The traditional LDS practice of bishops giving regular sexual worthiness interviews to minors has suddenly become a hot topic. No one really cares if bishops ask whether a kid attends church or reads her scriptures from time to time. It’s the sex that is stirring the pot here. Some recent Salt Lake Tribune articles:
- “Some say bishops’ interviews with children about sexual matters are intrusive, inappropriate“
- “The LDS Church should revise the bishop’s interview“
- A Robert Kirby piece, with this statement: “If you’re an older guy in a room alone with a 14-year-old girl and asking questions about her moral cleanliness doesn’t make you nervous, then there’s something wrong with you.”
- A “no problems here” statement to the SL Trib from an LDS Church spokesman, citing several policies regarding interviews that no one seems to be aware of or follow.
Almost every LDS bishop has been involved with Scouting and has received training about two-deep leadership. Why does this approach, which everyone agrees is sound and responsible, not strike these same bishops or others in the LDS hierarchy as a good idea for LDS practice as well? Here is a short quotation from the BSA site on youth protection (emphasis in original):
One-on-one contact between adults and youth members is prohibited. In situations requiring a personal conference, such as a Scoutmaster conference, the meeting is to be conducted with the knowledge and in view of other adults and/or youth.
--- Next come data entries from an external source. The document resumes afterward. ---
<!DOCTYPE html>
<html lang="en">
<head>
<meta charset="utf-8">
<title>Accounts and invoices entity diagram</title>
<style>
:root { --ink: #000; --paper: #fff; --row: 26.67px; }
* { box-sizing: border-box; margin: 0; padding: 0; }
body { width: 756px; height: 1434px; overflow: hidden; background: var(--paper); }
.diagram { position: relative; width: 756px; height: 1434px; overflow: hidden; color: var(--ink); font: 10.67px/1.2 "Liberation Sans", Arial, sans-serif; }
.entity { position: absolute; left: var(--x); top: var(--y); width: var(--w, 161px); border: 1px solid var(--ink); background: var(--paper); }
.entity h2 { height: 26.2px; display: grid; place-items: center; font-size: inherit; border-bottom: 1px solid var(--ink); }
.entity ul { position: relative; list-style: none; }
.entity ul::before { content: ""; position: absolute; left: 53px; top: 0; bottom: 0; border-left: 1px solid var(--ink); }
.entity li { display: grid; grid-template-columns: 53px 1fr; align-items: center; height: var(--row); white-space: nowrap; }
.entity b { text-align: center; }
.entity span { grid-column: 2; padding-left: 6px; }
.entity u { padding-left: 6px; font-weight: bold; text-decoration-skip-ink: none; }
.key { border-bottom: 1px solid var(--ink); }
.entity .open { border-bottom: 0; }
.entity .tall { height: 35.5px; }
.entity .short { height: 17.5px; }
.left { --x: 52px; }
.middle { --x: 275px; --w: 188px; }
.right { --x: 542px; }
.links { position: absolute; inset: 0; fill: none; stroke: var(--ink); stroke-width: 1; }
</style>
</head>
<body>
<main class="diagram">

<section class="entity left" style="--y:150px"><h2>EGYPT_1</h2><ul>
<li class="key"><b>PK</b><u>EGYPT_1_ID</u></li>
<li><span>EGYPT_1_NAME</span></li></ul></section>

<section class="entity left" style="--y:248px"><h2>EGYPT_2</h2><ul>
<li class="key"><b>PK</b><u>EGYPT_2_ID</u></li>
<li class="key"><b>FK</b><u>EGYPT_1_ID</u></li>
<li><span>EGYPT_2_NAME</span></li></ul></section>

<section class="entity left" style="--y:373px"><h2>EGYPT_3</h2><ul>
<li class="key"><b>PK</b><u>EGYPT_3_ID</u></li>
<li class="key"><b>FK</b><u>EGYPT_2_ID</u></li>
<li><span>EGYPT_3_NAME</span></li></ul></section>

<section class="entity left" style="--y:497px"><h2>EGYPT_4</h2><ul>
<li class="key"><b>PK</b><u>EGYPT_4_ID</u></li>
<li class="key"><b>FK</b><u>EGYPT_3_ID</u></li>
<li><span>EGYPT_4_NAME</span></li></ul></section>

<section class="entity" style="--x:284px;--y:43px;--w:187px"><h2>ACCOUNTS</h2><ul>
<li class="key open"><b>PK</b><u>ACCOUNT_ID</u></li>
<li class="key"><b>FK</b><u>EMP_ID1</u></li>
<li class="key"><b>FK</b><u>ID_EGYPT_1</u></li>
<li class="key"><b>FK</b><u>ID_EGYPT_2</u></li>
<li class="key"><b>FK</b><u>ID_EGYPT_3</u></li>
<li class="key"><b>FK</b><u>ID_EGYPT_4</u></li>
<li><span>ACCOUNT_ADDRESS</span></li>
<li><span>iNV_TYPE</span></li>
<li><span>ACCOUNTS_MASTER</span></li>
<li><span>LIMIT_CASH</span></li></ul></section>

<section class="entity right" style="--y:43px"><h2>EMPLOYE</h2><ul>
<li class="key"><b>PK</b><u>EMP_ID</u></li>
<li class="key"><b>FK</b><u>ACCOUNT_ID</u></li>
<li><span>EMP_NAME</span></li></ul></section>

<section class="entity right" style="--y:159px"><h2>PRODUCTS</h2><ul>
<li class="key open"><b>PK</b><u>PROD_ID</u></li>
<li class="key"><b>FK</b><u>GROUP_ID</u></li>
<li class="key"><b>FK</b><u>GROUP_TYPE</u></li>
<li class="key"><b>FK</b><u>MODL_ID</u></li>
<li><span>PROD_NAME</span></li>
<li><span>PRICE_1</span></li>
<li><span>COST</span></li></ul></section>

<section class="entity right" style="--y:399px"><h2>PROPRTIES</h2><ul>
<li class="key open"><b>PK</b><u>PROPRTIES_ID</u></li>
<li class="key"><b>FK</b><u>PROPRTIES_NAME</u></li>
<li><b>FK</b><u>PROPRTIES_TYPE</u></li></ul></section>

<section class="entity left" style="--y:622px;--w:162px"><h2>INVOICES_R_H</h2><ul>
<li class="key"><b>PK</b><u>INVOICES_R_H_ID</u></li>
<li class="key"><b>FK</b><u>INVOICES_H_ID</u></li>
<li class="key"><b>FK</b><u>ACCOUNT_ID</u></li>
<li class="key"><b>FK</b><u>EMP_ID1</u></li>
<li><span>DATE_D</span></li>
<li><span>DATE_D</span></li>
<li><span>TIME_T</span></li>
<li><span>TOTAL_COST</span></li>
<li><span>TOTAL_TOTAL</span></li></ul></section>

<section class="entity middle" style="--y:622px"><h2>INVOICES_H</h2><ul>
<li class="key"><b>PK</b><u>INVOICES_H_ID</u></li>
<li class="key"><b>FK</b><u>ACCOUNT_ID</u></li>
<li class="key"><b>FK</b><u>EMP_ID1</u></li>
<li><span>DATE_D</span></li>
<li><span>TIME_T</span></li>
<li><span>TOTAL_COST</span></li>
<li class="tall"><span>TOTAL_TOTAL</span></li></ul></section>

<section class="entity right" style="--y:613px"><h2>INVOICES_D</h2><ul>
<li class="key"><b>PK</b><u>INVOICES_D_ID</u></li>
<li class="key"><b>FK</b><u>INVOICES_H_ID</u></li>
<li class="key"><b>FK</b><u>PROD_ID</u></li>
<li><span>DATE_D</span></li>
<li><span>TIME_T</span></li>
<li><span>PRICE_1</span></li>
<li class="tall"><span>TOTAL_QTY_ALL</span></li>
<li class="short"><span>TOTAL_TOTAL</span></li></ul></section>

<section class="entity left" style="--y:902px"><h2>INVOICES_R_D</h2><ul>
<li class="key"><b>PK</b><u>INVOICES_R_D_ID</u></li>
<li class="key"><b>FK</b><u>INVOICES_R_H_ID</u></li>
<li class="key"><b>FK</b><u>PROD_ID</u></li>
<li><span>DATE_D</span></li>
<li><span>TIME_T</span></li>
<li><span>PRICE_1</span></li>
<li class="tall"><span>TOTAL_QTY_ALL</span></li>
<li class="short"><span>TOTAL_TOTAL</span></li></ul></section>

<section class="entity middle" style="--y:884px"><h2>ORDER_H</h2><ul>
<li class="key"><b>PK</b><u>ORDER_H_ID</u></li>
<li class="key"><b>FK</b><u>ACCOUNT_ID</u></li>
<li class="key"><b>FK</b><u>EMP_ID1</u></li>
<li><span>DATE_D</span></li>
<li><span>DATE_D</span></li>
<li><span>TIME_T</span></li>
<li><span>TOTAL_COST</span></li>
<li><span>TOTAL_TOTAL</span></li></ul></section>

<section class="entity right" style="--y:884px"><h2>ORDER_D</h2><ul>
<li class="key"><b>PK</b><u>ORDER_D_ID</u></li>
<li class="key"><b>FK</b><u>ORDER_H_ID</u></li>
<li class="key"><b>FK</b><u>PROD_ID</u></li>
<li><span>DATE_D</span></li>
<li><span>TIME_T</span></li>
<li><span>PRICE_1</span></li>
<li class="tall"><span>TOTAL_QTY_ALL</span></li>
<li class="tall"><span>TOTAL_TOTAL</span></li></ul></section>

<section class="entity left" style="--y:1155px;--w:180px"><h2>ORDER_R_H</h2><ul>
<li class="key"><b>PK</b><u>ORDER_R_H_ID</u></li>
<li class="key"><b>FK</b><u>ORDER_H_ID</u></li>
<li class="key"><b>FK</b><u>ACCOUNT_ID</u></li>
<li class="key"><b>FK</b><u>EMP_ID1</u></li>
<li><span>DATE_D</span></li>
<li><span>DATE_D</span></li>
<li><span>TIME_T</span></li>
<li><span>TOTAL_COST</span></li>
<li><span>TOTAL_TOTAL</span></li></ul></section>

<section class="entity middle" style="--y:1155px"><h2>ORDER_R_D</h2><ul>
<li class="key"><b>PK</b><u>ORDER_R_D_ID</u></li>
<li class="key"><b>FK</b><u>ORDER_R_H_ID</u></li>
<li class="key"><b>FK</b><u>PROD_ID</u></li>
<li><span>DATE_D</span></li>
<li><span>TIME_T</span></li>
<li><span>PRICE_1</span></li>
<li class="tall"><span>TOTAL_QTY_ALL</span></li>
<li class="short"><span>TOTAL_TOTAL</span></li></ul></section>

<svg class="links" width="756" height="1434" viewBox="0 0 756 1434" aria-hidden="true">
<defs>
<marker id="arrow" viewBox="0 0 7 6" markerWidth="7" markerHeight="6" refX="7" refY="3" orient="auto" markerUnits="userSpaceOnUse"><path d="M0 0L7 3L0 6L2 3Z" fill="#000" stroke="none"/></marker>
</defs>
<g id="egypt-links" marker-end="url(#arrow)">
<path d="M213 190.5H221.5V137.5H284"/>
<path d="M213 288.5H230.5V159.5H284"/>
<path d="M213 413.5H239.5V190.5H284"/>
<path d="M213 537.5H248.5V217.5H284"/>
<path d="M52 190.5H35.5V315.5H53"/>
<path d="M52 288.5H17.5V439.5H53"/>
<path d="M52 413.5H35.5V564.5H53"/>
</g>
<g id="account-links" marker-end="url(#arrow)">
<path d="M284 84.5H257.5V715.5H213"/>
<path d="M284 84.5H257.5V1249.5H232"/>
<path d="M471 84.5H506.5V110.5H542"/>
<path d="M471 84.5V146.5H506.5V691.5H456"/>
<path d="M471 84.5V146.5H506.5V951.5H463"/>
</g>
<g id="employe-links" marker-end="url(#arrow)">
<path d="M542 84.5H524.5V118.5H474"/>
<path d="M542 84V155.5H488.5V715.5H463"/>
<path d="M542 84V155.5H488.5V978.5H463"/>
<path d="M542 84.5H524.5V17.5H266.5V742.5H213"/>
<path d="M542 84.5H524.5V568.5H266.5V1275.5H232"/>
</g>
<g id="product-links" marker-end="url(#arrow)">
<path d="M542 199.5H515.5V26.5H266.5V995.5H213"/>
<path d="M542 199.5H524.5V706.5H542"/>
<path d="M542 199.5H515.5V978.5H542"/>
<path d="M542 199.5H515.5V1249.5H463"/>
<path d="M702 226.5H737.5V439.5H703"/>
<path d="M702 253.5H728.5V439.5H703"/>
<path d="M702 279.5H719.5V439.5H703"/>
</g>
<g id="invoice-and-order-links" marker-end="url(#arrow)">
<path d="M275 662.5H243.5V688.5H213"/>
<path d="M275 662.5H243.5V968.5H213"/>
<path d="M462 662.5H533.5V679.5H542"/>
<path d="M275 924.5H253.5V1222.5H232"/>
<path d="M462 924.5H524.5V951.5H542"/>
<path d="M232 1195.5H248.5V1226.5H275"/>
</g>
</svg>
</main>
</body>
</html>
I am sure that 100 out of 100 bishops would sincerely claim they have nothing but good intentions toward LDS youth. Good intentions aren’t enough, however. Just off the top of my head, here are a few problems: (1) bishops receive little training about how to conduct interviews; (2) interview guidelines in the Handbook (do more listening than speaking; let the member bring up concerns and come up with ways to address those problems) don’t seem to apply to youth interviews; (3) bishops receive pretty much zero guidance or training on human sexuality or development; (4) bishops receive no training on how to proceed when a youth discloses abuse; (5) it’s not clear many bishops would even *recognize* a disclosure of abuse by a minor; (6) no one in the system seems to recognize that training LDS youth to regard as normal private interviews talking about sex with unrelated adults sets those youth up to be victimized by predatory adults they might encounter in other situations; and (7) there is almost no supervision or accountability for bishops who conduct inappropriate or aggressive or intrusive interviews. The Church really needs to do some serious thinking about this youth interview system before it blows up into another (avoidable) PR disaster.
I expect some readers have stories to share of their own or of family members. If so, no names or identifying details, please. A recent account posted over at the Exponent, “Being Disfellowshipped at 14,” illustrates some of the problems noted above. A longer and more detailed story is in the book Saving Alex, subtitled “When I was fifteen I told my Mormon parents I was gay, and that’s when my nightmare began.” It is a book and a story that will make you angry but is well worth reading. The bishops who appear in the story were utterly unequipped to recognize the nature of the problems they observed, or to provide helpful counsel to the youth and her parents, or to recognize abuse when it was disclosed and take action to protect the minor who disclosed. A high school teacher, a youth shelter worker, an attorney, even a bus driver helped the girl. Bishops, Mormon missionaries, and Mormon neighbors who were in various degrees aware of the situation did nothing.
I am confident there are very few bishops who intentionally traumatize or victimize LDS youth. But the system doesn’t do much to educate and train bishops or to supervise and correct those who cross the line. What line? There is so little guidance and supervision, how would an LDS bishop or an LDS youth or an LDS parent even know when an LDS bishop crosses the line? Maybe some of that extra tithing revenue that is being invested in ranches in Florida and Montana could be diverted to fund a serious internal study of LDS interview practices and guidelines, and provide some focused training for our bishops. Seems like a good investment to me.